Posted: August 16, 2010
Monday, August 9, 2010
University Park, Pa. -- Seven members of the faculty and staff in Penn State's College of Agricultural Sciences received an Honor Award from U.S. Secretary of Agriculture Tom Vilsack on Aug. 3 for their efforts in helping to wipe out plum pox virus in Pennsylvania. USDA Honor Awards recognize accomplishments that help ensure access to safe, nutritious and balanced meals for America's children.
The seven were members of the Pennsylvania Plum Pox Eradication Project Team, which was comprised of USDA and Pennsylvania Department of Agriculture officials and scientists, as well as Penn State horticulturists, plant pathologists, entomologists and extension specialists.
"Today, I am proud to honor those who have gone above and beyond in their work to create prosperity and better quality of life for the people who need it most," Vilsack said.
Among those honored were John Halbrendt, associate professor of plant pathology; Greg Krawczyk, senior research associate in the Department of Entomology; Fred Gildow, professor and head of plant pathology, James Travis, professor emeritus of plant pathology; Tara Baugher, extension educator at the Fruit Research and Extension Center in Biglerville; Lynn Kime, senior extension associate in Biglerville; and William Kleiner, Southeast Region director for Penn State Cooperative Extension.
When plum pox was discovered in Adams County peach trees in October 1999 -- the first time the disease had been found in North America -- the aphid-spread virus threatened to wipe out the state's $25 million annual production of peaches, plums, apricots, nectarines and cherries. The nation's stone-fruit growers watched anxiously to see how Pennsylvania would respond.
Thanks to quick action by state and federal officials, Penn State researchers and extension educators, and local growers, the virus was contained and eventually eliminated.
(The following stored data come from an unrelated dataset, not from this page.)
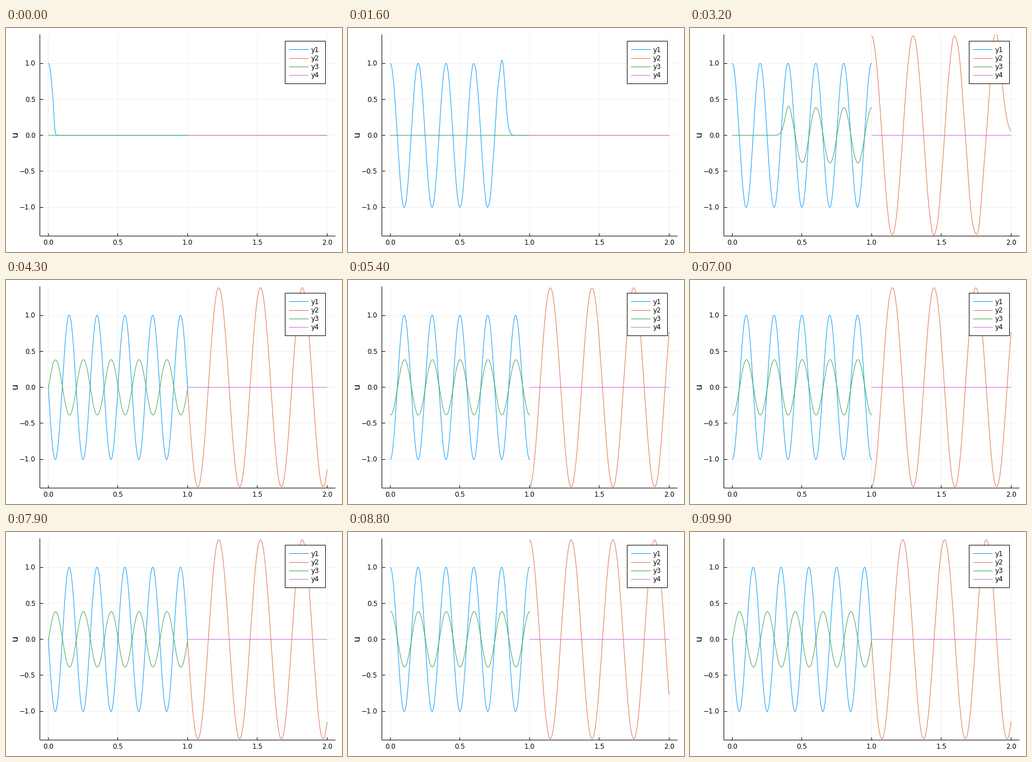
These frames come from a looping animation (600x400 px, 10000 ms). A matplotlib script:

```python
import numpy as np
import matplotlib.pyplot as plt
from matplotlib.animation import FuncAnimation
from matplotlib.patches import Rectangle

W, H, DPI = 600, 400, 100
PX = 72 / DPI                                   # one pixel in points
LEFT, RIGHT, TOP, BOTTOM = 60.6, 588.2, 11.6, 371.7
XLIM, YLIM = (-0.06, 2.06), (-1.4, 1.4)
COLORS = ["#009AFA", "#E36F47", "#3EA44E", "#C371D2"]

FRAMES, STEP = 100, 0.05
SUBSTEPS = 20
NEAR_CELLS, FAR_CELLS = 400, 200
OMEGA = 10 * np.pi
FAR_SPEED = 1.5
REFLECT = (FAR_SPEED ** 2 - 1) / (FAR_SPEED ** 2 + 1)


def feed(t, s):
    """Set the inflow values; each wave runs along its travel direction."""
    incoming, transmitted, reflected = s
    incoming[0] = np.sin(OMEGA * t)
    transmitted[0] = (1 + REFLECT) * incoming[-1]
    reflected[0] = REFLECT * incoming[-1]
    return s


def rate(t, s):
    incoming, transmitted, reflected = feed(t, s)
    return [-np.gradient(incoming, 1 / NEAR_CELLS),
            -FAR_SPEED * np.gradient(transmitted, 1 / FAR_CELLS),
            -np.gradient(reflected, 1 / NEAR_CELLS)]


def shift(s, k, dt):
    return [u + dt * du for u, du in zip(s, k)]


def rk4(t, s, dt):
    a = rate(t, s)
    b = rate(t + dt / 2, shift(s, a, dt / 2))
    c = rate(t + dt / 2, shift(s, b, dt / 2))
    d = rate(t + dt, shift(s, c, dt))
    slope = [(p + 2 * q + 2 * r + z) / 6 for p, q, r, z in zip(a, b, c, d)]
    return feed(t + dt, shift(s, slope, dt))


def simulate():
    dt = STEP / SUBSTEPS
    s = [np.zeros(n + 1) for n in (NEAR_CELLS, FAR_CELLS, NEAR_CELLS)]
    states = []
    for i in range(FRAMES * SUBSTEPS):
        s = rk4(i * dt, s, dt)
        if (i + 1) % SUBSTEPS == 0:
            states.append([u.copy() for u in s])
    return states


plt.rcParams["font.family"] = "DejaVu Sans"
fig = plt.figure(figsize=(W / DPI, H / DPI), dpi=DPI, facecolor="white")


def layer(left, top, right, bottom, xlim, ylim, z):
    ax = fig.add_axes([left / W, 1 - bottom / H, (right - left) / W, (bottom - top) / H],
                      zorder=z)
    ax.set(xlim=xlim, ylim=ylim)
    ax.axis("off")
    return ax


back = layer(0, 0, W, H, (0, W), (H, 0), 1)     # pixel coordinates
plot = layer(LEFT, TOP, RIGHT, BOTTOM, XLIM, YLIM, 2)
page = layer(0, 0, W, H, (0, W), (H, 0), 3)     # pixel coordinates


def to_px(x, y):
    return (LEFT + (x - XLIM[0]) / (XLIM[1] - XLIM[0]) * (RIGHT - LEFT),
            BOTTOM - (y - YLIM[0]) / (YLIM[1] - YLIM[0]) * (BOTTOM - TOP))


def stroke(x0, y0, x1, y1, ax=page, color="black", alpha=1):
    """Draw a crisp line on whole pixels."""
    ax.plot(np.floor([x0, x1]), np.floor([y0, y1]), color=color, alpha=alpha, lw=PX,
            solid_capstyle="butt")


def label(x, y, text, ha):
    page.text(x, y + 4.2, text, fontsize=8.6, ha=ha, va="baseline")


# axes, grid and ticks
stroke(LEFT, TOP, LEFT, BOTTOM)
stroke(LEFT, BOTTOM, RIGHT, BOTTOM)
for v in np.arange(0, 2.1, 0.5):
    x = to_px(v, 0)[0]
    stroke(x, TOP, x, BOTTOM, back, alpha=0.06)
    stroke(x, BOTTOM, x, BOTTOM - 5.5)
    label(x, 382.6, f"{v:.1f}", "center")
for v in np.arange(-1, 1.1, 0.5):
    y = to_px(0, v)[1]
    stroke(LEFT, y, RIGHT, y, back, alpha=0.06)
    stroke(LEFT, y, LEFT + 6, y)
    label(52.6, y, f"{v:.1f}".replace("-", "\u2212"), "right")
page.text(16.6, 189.8, "u", fontsize=11.8, rotation=90, ha="center", va="center")

# legend
page.add_patch(Rectangle((498, 23), 72, 76, fc="white", ec="black", lw=PX))
for i, color in enumerate(COLORS):
    y = 38.9 + 15.12 * i
    stroke(505, y, 540, y, color=color)
    label(545, y, f"y{i + 1}", "left")

# waves
near = np.linspace(0, 1, NEAR_CELLS + 1)
far = 1 + np.linspace(0, 1, FAR_CELLS + 1)
curves = [plot.plot(x, 0 * x, color=c, lw=PX, snap=False, solid_capstyle="butt")[0]
          for x, c in zip([near, far, near, far], COLORS)]
states = simulate()


def draw(n):
    incoming, transmitted, reflected = states[n]
    curves[0].set_ydata(incoming)
    curves[1].set_ydata(transmitted)
    curves[2].set_ydata(reflected[::-1])
    return curves


anim = FuncAnimation(fig, draw, frames=FRAMES, interval=100, repeat=True, repeat_delay=0)
plt.show()
```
The Pennsylvania Department of Agriculture officially lifted the quarantine of the area's stone fruit on Oct. 29, 2009 -- certifying the state as plum-pox free for 10 years and declaring that the collaborative eradication effort had averted an agricultural catastrophe.
In its narrative about the award, USDA noted that Penn State personnel produced an educational documentary in a month, shortly after the detection of plum pox, for use in educating people about the disease. "This film included interviews with the growers, packers, nurseries, scientists and regulators that captured each of their concerns, fears, and the uncertainty of the situation."
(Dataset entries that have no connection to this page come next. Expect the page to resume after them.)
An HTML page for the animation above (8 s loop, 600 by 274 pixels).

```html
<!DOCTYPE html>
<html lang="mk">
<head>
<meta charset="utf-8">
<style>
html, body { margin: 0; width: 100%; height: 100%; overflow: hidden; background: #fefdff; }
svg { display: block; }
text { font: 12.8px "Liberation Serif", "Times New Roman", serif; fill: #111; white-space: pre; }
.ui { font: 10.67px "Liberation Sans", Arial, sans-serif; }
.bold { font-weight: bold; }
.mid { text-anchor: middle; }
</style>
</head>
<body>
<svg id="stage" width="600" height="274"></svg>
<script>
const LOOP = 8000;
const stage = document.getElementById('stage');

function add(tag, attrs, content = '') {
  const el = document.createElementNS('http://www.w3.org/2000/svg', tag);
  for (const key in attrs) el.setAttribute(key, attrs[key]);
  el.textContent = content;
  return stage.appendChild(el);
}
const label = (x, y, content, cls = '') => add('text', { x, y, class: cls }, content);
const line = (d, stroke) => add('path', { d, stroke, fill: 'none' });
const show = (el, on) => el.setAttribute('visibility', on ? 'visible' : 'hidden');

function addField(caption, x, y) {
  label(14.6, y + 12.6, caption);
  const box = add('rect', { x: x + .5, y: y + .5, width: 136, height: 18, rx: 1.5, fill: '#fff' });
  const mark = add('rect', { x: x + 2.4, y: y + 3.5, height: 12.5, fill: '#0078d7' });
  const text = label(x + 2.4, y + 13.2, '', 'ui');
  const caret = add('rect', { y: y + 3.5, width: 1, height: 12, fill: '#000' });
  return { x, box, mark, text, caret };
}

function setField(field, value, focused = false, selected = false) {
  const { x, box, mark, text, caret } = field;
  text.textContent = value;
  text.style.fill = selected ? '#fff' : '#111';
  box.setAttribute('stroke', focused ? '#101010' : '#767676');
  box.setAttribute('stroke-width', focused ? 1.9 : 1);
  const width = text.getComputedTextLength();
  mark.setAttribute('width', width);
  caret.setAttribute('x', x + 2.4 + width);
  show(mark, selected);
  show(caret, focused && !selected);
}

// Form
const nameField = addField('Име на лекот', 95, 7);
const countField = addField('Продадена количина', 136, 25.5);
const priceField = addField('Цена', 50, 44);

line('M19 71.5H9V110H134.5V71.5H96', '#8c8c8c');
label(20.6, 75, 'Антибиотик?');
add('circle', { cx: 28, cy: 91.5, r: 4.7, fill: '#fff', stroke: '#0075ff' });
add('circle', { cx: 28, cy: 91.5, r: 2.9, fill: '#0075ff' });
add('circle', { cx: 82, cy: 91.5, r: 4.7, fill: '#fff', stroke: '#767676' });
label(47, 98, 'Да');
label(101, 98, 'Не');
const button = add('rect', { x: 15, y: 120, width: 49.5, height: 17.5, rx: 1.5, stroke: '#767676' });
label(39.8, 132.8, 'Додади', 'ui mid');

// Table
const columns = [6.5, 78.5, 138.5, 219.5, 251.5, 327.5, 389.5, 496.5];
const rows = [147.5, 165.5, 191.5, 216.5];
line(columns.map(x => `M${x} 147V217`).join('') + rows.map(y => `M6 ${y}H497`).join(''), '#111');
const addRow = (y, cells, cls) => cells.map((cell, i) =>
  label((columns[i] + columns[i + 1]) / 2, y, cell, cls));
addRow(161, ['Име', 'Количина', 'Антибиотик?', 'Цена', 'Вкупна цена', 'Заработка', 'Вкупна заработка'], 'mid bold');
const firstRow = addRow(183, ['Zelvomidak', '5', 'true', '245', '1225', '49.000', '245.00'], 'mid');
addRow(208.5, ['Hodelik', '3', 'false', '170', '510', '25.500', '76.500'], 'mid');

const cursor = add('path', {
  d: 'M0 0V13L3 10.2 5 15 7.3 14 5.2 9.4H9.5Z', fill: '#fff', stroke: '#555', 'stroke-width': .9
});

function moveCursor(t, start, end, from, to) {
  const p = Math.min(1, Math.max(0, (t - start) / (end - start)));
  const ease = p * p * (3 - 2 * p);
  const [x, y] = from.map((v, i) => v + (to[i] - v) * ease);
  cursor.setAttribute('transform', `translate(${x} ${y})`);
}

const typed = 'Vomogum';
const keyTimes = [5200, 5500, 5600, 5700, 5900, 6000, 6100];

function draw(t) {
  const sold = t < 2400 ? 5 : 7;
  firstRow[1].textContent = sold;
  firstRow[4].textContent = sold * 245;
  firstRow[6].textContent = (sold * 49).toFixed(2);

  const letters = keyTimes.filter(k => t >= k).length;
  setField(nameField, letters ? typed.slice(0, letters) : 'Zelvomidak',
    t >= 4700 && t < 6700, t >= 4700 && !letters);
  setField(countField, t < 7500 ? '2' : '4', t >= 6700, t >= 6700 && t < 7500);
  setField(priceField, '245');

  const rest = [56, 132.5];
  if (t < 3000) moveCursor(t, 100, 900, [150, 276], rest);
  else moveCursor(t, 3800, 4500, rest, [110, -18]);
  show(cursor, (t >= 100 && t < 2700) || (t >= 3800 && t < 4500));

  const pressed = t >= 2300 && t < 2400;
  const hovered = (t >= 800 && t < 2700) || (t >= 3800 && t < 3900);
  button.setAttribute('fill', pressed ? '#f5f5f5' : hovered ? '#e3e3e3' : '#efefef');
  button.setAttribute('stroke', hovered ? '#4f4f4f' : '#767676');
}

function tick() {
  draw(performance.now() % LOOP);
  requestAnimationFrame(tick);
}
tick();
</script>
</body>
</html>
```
Also, USDA stated, Penn State personnel from the University's Fruit Research and Extension Center in Biglerville took on surveys of aphid populations and host plants, providing valuable information used by state and federal program managers to adjust survey protocols and strategies. "Agricultural Research Services and Penn State scientists collected and reared aphid colonies," the award narrative continued, "which enabled them to conduct virus-transmission studies."
Gildow, whose research on the aphid vectors of plum pox was pivotal in stopping the spread of the virus, said the Penn State members of the eradication team are honored to have been recognized by Vilsack and realize they were involved a remarkable effort.
"To the best of my knowledge, this is one of the best-documented cases in which a foreign invasive plant pathogen has been eradicated effectively," he said. "This occurred only as a result of the very rapid response of the combined PDA-USDA-Penn State collaboration team and the rapid infusion of sufficient state and federal funding to effectively support eradication efforts.
"Most important was the complete understanding, cooperation and
support of the Pennsylvania fruit growers, which was essential for